TASK BRIEF:
Report each line of the data that has "length" somewhere in it.

(Stored dataset items)

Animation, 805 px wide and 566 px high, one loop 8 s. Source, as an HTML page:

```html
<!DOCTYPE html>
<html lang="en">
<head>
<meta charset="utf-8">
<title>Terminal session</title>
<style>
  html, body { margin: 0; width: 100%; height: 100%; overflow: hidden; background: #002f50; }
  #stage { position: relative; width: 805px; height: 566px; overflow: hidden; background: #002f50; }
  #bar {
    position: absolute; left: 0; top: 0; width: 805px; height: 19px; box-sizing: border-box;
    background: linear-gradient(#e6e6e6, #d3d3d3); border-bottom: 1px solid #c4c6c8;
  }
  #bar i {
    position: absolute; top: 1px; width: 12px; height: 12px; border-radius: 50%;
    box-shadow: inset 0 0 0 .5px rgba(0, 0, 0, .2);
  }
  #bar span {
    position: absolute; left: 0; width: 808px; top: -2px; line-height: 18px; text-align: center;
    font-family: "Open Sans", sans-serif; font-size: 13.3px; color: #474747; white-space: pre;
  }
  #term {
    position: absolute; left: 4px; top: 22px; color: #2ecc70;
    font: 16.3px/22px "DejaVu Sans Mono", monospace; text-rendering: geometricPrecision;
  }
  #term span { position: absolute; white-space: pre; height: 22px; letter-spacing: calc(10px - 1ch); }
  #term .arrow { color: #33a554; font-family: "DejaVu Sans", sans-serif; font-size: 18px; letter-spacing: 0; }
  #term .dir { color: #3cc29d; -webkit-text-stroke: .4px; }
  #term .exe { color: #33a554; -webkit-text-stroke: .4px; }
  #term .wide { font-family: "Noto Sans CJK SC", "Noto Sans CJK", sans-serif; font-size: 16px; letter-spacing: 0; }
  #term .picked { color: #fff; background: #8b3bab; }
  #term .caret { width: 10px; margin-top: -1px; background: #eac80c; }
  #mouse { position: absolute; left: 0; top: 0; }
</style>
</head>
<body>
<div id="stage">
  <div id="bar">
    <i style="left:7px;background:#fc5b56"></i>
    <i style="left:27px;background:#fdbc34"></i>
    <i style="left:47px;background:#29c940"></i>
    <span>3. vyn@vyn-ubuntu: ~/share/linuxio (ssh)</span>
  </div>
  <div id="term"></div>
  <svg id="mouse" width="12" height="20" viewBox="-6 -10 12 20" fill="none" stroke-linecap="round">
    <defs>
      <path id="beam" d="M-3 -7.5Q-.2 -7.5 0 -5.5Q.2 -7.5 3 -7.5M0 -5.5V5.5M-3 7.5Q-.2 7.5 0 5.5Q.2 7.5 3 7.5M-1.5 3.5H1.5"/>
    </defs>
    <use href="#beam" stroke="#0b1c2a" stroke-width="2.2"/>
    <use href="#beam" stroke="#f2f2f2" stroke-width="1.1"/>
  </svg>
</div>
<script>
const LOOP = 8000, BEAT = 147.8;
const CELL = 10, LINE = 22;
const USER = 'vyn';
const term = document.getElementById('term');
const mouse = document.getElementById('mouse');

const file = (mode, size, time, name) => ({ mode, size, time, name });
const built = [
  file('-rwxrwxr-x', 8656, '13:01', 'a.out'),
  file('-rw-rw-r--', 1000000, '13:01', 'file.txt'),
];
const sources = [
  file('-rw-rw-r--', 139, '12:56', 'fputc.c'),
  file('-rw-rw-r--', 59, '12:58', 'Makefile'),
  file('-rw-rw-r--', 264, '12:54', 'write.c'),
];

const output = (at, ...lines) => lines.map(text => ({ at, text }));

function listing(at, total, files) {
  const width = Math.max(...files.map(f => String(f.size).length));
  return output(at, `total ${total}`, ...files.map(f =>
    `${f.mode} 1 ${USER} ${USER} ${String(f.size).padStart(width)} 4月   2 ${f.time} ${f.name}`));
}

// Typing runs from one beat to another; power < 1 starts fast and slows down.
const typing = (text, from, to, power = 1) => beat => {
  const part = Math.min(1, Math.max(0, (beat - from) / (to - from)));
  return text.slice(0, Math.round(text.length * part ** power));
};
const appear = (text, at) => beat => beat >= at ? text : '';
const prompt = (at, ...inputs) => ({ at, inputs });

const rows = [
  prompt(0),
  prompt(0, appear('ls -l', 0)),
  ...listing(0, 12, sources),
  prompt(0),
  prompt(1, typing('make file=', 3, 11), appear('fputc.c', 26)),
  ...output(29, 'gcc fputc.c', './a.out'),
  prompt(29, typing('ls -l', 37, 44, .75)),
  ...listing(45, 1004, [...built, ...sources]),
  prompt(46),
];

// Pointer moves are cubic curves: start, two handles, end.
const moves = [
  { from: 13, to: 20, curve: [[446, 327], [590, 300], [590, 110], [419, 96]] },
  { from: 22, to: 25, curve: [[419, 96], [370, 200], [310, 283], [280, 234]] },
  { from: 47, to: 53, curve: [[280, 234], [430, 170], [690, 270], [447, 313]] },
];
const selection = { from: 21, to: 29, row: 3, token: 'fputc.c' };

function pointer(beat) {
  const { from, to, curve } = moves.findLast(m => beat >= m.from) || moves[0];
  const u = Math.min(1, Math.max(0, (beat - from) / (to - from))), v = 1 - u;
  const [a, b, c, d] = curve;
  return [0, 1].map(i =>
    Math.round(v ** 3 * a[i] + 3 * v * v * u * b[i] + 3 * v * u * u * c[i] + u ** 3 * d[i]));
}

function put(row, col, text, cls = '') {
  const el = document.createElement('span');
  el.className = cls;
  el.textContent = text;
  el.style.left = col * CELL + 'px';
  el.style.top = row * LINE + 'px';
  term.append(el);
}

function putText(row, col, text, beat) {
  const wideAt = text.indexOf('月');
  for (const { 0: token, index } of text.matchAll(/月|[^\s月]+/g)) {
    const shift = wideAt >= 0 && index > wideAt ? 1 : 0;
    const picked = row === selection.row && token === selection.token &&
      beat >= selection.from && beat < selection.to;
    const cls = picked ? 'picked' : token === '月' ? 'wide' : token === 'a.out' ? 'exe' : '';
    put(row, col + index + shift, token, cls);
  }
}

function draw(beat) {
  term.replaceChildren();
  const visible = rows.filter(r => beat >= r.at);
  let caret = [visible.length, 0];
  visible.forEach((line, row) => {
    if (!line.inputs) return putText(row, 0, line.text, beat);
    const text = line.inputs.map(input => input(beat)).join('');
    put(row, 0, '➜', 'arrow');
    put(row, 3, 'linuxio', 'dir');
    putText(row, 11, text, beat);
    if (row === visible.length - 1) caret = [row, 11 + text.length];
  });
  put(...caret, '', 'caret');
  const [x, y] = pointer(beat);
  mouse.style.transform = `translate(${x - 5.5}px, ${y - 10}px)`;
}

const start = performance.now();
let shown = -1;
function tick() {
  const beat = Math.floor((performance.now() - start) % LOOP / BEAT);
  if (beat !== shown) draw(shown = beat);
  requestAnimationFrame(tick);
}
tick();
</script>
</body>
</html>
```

OUTPUT OF THE TASK:
  const width = Math.max(...files.map(f => String(f.size).length));
  return text.slice(0, Math.round(text.length * part ** power));
  let caret = [visible.length, 0];
    if (row === visible.length - 1) caret = [row, 11 + text.length];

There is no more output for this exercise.